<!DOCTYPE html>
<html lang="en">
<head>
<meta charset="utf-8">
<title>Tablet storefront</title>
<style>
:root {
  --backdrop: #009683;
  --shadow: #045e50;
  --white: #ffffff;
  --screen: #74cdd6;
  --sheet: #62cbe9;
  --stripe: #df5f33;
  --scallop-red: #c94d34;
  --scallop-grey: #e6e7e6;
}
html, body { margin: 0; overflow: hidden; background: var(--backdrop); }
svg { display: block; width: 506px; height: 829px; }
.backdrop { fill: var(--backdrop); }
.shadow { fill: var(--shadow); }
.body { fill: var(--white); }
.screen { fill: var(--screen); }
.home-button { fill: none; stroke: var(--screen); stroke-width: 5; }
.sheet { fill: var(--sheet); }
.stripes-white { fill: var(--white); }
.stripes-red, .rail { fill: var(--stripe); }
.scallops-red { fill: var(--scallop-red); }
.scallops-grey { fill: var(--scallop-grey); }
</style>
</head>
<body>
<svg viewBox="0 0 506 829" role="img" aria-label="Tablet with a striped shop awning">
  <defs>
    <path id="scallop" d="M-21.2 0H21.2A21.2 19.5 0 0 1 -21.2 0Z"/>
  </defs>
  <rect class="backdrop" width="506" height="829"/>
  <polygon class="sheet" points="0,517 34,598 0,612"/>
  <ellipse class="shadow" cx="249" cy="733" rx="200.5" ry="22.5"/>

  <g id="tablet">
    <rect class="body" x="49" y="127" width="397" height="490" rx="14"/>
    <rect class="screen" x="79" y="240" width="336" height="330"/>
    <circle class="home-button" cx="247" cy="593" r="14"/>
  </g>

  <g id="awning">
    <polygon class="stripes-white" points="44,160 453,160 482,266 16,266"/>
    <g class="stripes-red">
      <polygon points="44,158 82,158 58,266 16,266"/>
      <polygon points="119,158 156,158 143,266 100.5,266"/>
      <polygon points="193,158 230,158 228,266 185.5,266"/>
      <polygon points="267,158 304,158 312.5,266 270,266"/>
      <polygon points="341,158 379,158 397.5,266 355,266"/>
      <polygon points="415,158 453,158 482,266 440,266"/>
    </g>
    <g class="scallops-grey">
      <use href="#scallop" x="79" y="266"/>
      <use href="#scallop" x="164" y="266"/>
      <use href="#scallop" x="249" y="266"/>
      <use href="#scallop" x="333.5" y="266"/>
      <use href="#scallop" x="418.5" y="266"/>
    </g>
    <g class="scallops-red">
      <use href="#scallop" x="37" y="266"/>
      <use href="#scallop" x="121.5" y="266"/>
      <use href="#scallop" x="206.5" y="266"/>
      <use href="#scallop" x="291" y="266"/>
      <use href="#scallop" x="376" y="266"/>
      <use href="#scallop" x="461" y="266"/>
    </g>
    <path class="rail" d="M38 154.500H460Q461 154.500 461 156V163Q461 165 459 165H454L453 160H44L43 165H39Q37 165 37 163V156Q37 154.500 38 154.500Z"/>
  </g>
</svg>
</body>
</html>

- **WORK REQUIRED**
Every line of the listing is to be returned exactly as written.

- **WRITTEN RESPONSE**
<!DOCTYPE html>
<html lang="en">
<head>
<meta charset="utf-8">
<title>Tablet storefront</title>
<style>
:root {
  --backdrop: #009683;
  --shadow: #045e50;
  --white: #ffffff;
  --screen: #74cdd6;
  --sheet: #62cbe9;
  --stripe: #df5f33;
  --scallop-red: #c94d34;
  --scallop-grey: #e6e7e6;
}
html, body { margin: 0; overflow: hidden; background: var(--backdrop); }
svg { display: block; width: 506px; height: 829px; }
.backdrop { fill: var(--backdrop); }
.shadow { fill: var(--shadow); }
.body { fill: var(--white); }
.screen { fill: var(--screen); }
.home-button { fill: none; stroke: var(--screen); stroke-width: 5; }
.sheet { fill: var(--sheet); }
.stripes-white { fill: var(--white); }
.stripes-red, .rail { fill: var(--stripe); }
.scallops-red { fill: var(--scallop-red); }
.scallops-grey { fill: var(--scallop-grey); }
</style>
</head>
<body>
<svg viewBox="0 0 506 829" role="img" aria-label="Tablet with a striped shop awning">
  <defs>
    <path id="scallop" d="M-21.2 0H21.2A21.2 19.5 0 0 1 -21.2 0Z"/>
  </defs>
  <rect class="backdrop" width="506" height="829"/>
  <polygon class="sheet" points="0,517 34,598 0,612"/>
  <ellipse class="shadow" cx="249" cy="733" rx="200.5" ry="22.5"/>

  <g id="tablet">
    <rect class="body" x="49" y="127" width="397" height="490" rx="14"/>
    <rect class="screen" x="79" y="240" width="336" height="330"/>
    <circle class="home-button" cx="247" cy="593" r="14"/>
  </g>

  <g id="awning">
    <polygon class="stripes-white" points="44,160 453,160 482,266 16,266"/>
    <g class="stripes-red">
      <polygon points="44,158 82,158 58,266 16,266"/>
      <polygon points="119,158 156,158 143,266 100.5,266"/>
      <polygon points="193,158 230,158 228,266 185.5,266"/>
      <polygon points="267,158 304,158 312.5,266 270,266"/>
      <polygon points="341,158 379,158 397.5,266 355,266"/>
      <polygon points="415,158 453,158 482,266 440,266"/>
    </g>
    <g class="scallops-grey">
      <use href="#scallop" x="79" y="266"/>
      <use href="#scallop" x="164" y="266"/>
      <use href="#scallop" x="249" y="266"/>
      <use href="#scallop" x="333.5" y="266"/>
      <use href="#scallop" x="418.5" y="266"/>
    </g>
    <g class="scallops-red">
      <use href="#scallop" x="37" y="266"/>
      <use href="#scallop" x="121.5" y="266"/>
      <use href="#scallop" x="206.5" y="266"/>
      <use href="#scallop" x="291" y="266"/>
      <use href="#scallop" x="376" y="266"/>
      <use href="#scallop" x="461" y="266"/>
    </g>
    <path class="rail" d="M38 154.500H460Q461 154.500 461 156V163Q461 165 459 165H454L453 160H44L43 165H39Q37 165 37 163V156Q37 154.500 38 154.500Z"/>
  </g>
</svg>
</body>
</html>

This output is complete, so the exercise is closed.